The thoughts and speech of other characters is one technique used in indirect characterization. Keep in mind that in this short story, it is one of the most important modes of indirect characterization because it fully supports the main theme of the story, which is the disconnection between a troubled teenager and the adults around him. The speech and thoughts of others about Donny's performance in school, his behavior, and his general attitude may or may not be entirely revealing of his true character, but they show how his behavior is defining his character in a world where the adult expectations and values are not understood nor lived up to by the main character.
In the very beginning of the story Daisy learns from the principal that her son is "noisy, lazy, and disruptive," and that he fools around and won't respond in class. Her response to the principal after summarizing her strict home rules is that Donny tells his parents he doesn't have any homework or already finished it, indicating he is lying. Another session with the principal later reveals (to both parents) that Donny's behavior and performance are getting worse.
In his sessions with Cal, however, we get to see characterization from Donny's point of view. It is through Cal's open-ended questions (and relationship building techniques) that Donny starts to reveal himself. Cal later tells Donny's parents that he believes the child is "underestimated," has low self esteem, and doesn't feel like anyone listens to him.
Ultimately, even though he builds a more personal relationship with Cal, Donny's behavior never does actually change. Instead of admitting he failed, Cal labels Donny as "emotionally disturbed."

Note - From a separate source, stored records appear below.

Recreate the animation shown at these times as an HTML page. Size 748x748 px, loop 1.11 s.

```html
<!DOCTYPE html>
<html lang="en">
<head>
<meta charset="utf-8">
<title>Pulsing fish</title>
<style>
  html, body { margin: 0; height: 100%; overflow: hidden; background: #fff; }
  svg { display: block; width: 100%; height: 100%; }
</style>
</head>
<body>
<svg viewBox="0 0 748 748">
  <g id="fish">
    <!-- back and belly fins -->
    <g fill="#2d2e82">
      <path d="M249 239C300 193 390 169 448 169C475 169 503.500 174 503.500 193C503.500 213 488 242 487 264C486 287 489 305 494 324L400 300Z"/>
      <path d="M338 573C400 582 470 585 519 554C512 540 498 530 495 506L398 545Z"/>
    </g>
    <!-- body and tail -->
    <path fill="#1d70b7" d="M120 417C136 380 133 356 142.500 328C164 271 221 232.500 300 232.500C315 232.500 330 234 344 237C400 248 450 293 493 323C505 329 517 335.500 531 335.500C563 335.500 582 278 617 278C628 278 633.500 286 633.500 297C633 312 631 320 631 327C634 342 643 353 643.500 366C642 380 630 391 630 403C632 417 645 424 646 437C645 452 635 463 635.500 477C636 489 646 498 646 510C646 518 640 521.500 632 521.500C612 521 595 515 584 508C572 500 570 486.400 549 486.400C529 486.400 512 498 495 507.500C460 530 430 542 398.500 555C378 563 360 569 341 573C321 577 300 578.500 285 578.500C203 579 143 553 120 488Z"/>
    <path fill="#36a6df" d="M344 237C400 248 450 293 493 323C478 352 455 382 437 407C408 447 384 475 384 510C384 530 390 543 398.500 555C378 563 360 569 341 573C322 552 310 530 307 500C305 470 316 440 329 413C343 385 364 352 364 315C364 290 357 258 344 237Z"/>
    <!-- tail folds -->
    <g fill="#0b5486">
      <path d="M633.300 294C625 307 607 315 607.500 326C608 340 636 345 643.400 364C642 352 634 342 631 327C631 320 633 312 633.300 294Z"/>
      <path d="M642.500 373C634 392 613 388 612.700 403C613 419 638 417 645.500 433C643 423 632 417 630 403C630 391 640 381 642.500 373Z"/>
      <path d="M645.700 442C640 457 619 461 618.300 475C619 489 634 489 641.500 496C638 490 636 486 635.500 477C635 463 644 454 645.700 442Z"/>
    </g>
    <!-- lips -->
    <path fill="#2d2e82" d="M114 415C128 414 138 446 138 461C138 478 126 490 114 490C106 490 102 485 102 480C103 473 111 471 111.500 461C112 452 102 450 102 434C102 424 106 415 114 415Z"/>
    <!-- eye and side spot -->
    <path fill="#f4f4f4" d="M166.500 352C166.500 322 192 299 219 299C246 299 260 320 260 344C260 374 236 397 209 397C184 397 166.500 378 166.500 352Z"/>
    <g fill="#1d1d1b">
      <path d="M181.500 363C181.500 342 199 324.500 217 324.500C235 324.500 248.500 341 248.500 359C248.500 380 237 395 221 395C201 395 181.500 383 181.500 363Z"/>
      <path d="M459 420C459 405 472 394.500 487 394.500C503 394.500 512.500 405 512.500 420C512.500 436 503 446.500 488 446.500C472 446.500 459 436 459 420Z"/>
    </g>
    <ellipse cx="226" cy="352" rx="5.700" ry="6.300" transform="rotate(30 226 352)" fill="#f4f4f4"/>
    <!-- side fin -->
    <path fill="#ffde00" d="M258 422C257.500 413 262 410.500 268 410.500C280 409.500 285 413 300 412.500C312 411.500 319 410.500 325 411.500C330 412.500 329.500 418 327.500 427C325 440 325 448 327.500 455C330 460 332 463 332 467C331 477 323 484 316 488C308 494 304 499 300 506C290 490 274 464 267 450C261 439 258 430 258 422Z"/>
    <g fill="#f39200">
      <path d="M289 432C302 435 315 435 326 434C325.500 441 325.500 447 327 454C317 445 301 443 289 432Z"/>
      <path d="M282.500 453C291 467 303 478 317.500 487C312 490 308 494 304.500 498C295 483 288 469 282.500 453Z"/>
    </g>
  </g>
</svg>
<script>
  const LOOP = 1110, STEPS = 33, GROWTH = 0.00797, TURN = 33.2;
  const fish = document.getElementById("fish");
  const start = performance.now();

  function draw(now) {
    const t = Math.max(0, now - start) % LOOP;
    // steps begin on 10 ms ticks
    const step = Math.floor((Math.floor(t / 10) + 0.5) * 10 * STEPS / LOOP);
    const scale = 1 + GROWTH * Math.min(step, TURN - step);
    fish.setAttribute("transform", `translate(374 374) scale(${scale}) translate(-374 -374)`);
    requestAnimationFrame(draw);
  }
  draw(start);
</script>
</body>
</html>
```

Through the thoughts and speech of each of the other adult characters in this story, it is obvious that Donny is a troubled teen whom none of the characters fully understands. It is also ironic, however, that it is precisely because of the misunderstanding and disconnection he has with the people who should care about him the most that Donny is ultimately such a failure.